We have investigated the transcriptomic and proteomic response of Escherichia coli C122 to φX174 infection and found that there is a large and rapid cellular response present during the later stages of the 60-minute infection cycle. Using TMT-labelling and mass spectrometry we quantified approximately 46% of the E. coli proteome and observed large fold-change inductions of bacterial proteins involved in membrane biogenesis, in particular the Sec protein translocation and lipoprotein processing and trafficking pathways. The cell’s heat shock response and protein folding machinery were largely upregulated. “Holdases” IbpA and IbpB had fold-changes equivalent to φX174 proteins indicating their significance during infection. Separate Crispr-Cas9 mediated knockouts of these two genes led to no observable changes in infection dynamics, however, double knockouts resulted in lower efficiency of plating and significantly larger plaques. Interestingly, ΔIbpA/B also resulted in a slower growth phenotype at a wide range of temperatures, relative to the wild-type and single knockout strains, and plasmid complementation with the native genes only partially resolved the defect. These preliminary results are in contrast to gene disruptions in the K12 strain, and will require further exploration.

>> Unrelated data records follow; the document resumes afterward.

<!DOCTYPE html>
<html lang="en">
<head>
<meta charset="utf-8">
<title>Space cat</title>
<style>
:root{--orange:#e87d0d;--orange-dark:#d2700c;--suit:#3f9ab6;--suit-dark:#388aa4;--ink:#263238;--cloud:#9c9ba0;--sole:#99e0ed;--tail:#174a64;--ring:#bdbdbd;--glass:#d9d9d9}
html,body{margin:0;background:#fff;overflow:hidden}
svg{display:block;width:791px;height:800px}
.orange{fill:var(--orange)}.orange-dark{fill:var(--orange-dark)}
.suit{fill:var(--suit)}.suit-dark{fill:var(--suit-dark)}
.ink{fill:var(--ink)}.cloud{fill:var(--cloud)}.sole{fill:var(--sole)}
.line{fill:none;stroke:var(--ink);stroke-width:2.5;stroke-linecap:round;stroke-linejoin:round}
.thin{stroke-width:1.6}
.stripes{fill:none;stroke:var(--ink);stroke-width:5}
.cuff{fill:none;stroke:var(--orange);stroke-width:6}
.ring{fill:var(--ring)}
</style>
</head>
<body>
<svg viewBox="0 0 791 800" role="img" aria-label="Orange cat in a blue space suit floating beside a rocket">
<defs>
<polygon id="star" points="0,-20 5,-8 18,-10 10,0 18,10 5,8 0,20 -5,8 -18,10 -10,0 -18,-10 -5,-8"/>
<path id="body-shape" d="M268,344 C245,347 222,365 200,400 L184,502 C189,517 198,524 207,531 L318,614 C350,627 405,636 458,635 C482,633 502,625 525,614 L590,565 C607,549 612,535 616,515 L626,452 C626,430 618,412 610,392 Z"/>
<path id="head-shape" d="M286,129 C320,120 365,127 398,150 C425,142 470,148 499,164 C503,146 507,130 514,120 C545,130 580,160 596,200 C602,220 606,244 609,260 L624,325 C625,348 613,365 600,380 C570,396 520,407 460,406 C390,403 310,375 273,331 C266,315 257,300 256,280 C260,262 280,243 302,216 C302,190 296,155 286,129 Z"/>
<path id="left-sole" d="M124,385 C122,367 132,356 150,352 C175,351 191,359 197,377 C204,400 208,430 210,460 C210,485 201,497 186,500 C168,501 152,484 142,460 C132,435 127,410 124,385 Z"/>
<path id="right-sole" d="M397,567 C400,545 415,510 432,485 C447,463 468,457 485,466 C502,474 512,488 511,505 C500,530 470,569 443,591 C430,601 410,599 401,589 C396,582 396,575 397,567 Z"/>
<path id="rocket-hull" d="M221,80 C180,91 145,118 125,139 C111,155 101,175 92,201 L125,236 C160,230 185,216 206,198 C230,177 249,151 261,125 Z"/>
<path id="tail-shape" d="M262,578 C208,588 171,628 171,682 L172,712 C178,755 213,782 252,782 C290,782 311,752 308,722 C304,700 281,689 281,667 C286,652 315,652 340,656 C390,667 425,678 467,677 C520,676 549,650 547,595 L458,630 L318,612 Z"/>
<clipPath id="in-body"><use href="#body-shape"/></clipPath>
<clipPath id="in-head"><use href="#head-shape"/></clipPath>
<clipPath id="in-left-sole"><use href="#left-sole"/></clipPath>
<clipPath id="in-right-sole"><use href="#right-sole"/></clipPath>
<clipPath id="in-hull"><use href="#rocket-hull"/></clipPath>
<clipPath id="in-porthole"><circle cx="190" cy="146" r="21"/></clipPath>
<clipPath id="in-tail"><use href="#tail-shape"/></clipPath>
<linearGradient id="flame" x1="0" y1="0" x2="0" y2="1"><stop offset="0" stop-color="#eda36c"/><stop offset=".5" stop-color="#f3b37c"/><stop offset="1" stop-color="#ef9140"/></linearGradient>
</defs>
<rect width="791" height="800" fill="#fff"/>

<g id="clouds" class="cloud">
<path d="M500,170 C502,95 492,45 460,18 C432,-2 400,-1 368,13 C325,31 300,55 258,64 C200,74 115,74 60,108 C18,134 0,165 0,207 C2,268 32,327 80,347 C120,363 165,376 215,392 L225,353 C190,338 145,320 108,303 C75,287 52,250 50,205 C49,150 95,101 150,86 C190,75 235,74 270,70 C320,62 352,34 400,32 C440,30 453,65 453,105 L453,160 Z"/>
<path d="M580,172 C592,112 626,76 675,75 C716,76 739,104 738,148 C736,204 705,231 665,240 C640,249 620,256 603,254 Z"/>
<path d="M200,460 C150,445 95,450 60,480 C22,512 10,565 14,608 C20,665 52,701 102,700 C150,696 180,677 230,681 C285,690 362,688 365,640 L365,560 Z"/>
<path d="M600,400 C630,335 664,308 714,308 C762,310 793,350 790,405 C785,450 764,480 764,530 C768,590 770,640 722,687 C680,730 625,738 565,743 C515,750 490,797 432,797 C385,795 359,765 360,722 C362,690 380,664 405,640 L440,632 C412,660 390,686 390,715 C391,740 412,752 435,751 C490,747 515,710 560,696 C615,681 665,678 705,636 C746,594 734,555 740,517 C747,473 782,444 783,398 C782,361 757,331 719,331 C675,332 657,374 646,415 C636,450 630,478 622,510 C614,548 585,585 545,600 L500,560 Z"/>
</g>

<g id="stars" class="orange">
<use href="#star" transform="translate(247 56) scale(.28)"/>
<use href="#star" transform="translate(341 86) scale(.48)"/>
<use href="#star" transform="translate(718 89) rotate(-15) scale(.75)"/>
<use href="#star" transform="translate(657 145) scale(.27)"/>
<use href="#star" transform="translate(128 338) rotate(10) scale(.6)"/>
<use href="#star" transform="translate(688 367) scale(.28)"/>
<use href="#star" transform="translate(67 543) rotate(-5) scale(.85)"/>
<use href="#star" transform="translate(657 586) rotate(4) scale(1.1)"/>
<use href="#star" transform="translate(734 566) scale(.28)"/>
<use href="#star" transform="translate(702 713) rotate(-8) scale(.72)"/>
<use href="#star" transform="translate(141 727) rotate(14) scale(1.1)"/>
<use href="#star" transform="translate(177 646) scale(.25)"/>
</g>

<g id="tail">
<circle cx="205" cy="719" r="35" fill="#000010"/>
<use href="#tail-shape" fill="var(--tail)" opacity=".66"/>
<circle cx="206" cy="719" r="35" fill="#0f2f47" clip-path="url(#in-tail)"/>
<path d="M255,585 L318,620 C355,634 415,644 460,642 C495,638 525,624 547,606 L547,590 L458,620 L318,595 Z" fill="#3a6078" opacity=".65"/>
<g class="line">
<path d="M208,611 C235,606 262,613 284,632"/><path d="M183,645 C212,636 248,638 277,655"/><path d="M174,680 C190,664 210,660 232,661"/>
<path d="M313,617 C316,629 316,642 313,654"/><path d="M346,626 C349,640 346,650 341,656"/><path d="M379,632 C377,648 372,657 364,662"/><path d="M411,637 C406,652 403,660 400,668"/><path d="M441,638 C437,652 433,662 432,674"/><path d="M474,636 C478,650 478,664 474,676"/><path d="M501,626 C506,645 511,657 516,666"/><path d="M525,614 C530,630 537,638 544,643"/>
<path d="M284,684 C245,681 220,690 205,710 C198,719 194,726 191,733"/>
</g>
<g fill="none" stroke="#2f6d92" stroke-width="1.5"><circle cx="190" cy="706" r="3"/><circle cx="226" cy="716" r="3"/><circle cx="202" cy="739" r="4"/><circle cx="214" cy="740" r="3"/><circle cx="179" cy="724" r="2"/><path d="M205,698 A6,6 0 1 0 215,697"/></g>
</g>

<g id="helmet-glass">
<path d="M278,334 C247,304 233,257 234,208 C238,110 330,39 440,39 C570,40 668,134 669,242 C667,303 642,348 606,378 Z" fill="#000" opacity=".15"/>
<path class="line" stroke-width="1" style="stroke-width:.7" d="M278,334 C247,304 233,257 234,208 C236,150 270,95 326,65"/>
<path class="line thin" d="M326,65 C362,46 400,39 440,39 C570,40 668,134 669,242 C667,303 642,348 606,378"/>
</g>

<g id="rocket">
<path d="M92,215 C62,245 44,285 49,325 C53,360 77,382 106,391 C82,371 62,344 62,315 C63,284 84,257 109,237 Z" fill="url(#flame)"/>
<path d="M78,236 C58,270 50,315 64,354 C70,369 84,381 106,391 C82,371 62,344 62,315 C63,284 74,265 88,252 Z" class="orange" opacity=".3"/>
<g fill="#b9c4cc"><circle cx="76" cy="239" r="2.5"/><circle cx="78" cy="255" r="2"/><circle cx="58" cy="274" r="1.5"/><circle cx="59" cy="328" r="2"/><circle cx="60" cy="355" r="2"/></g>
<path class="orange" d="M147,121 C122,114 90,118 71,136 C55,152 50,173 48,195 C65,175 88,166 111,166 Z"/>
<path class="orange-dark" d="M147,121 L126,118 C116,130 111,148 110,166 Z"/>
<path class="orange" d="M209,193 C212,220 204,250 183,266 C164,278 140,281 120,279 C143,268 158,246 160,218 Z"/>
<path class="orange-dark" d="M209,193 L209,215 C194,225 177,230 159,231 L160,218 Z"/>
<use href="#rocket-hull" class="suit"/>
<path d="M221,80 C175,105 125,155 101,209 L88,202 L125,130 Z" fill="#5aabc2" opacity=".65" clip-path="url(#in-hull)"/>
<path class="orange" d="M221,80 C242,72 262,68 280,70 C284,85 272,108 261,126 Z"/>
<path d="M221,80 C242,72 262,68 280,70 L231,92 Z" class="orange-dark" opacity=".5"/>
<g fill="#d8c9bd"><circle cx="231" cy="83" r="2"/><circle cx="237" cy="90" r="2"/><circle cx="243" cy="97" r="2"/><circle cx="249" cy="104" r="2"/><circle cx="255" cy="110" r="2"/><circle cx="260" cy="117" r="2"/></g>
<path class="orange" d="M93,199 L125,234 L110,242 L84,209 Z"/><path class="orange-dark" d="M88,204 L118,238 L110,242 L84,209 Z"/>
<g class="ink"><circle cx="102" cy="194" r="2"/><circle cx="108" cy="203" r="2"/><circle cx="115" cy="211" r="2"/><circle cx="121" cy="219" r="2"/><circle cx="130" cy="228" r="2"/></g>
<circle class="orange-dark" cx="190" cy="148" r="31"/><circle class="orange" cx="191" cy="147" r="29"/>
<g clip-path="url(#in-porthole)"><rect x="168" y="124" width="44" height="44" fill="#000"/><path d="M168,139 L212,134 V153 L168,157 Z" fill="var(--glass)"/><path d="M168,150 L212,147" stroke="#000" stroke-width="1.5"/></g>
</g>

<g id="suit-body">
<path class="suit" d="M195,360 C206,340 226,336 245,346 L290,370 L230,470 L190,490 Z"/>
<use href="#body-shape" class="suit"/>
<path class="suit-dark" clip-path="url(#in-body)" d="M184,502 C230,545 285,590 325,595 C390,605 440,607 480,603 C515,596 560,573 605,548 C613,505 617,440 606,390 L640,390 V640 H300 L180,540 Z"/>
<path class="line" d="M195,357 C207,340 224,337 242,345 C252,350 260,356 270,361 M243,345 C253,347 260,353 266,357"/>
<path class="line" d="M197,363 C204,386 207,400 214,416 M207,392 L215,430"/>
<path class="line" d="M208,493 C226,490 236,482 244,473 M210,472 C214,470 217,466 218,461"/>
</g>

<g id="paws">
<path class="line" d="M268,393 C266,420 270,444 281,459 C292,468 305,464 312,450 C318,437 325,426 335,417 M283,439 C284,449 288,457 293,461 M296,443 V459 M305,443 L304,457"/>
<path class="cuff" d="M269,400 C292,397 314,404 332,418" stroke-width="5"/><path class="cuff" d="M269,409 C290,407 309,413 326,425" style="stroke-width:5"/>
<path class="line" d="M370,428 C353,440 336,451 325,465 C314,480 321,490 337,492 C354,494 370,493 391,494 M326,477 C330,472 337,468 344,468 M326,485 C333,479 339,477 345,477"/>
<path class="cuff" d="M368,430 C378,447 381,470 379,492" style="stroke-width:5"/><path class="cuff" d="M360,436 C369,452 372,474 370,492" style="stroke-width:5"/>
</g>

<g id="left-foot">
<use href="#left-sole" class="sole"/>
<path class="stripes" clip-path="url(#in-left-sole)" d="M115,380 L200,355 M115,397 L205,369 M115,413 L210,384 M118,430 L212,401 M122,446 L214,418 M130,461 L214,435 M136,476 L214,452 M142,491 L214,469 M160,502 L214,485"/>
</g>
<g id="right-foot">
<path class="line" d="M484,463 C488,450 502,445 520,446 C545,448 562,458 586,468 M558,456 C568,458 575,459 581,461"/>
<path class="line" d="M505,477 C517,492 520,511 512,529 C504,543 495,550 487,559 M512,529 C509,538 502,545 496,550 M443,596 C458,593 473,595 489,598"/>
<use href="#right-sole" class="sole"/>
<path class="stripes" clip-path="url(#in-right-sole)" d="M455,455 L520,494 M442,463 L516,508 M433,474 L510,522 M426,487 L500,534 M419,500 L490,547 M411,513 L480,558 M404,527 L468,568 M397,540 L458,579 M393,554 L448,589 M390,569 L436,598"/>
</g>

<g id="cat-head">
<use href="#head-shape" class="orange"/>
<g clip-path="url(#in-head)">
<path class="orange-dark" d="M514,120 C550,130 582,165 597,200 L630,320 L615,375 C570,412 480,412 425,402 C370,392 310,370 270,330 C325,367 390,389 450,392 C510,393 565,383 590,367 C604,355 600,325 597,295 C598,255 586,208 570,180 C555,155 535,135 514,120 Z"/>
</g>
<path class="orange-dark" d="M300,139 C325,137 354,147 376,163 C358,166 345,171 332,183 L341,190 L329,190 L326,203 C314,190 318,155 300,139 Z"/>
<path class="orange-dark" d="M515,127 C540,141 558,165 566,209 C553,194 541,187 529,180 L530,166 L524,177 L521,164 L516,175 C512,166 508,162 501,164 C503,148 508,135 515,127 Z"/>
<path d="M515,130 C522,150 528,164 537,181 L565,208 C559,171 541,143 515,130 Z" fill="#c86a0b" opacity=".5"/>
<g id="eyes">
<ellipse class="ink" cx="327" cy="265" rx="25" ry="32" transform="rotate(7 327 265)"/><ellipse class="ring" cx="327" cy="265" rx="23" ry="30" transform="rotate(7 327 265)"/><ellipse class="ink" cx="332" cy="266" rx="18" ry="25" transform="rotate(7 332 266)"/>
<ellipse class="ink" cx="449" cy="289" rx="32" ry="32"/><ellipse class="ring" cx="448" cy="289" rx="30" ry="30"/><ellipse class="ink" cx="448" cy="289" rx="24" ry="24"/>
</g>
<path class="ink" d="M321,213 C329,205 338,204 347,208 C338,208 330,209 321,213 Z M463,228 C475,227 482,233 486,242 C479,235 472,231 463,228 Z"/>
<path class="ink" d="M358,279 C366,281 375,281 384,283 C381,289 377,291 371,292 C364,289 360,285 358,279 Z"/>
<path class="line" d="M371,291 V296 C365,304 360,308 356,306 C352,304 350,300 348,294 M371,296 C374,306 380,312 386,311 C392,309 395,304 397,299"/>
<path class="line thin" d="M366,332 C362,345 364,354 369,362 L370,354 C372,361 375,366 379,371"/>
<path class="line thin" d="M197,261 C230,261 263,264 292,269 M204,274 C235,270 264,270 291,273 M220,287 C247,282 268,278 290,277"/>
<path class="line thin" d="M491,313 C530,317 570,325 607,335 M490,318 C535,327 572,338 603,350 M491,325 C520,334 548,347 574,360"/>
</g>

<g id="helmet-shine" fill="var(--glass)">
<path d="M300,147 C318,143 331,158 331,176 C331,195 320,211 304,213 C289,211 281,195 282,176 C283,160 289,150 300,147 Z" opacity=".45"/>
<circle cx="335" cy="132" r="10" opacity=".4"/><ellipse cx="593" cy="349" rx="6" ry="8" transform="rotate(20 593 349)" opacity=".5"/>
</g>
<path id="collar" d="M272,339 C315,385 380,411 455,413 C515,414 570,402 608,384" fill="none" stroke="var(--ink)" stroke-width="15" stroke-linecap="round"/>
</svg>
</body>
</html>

A further experiment aims to understand the significance of φX174’s highly compressed genome. We have a genome decompressed variant which we have observed to have the same lysis timing as the wild-type, but displays fitness defects in burst size and plaque formation. We endeavour to investigate the effects of genome decompression on protein expression using the targeted mass spectrometry method of parallel reaction monitoring on the wild-type phage and decompressed variant and will present preliminary results.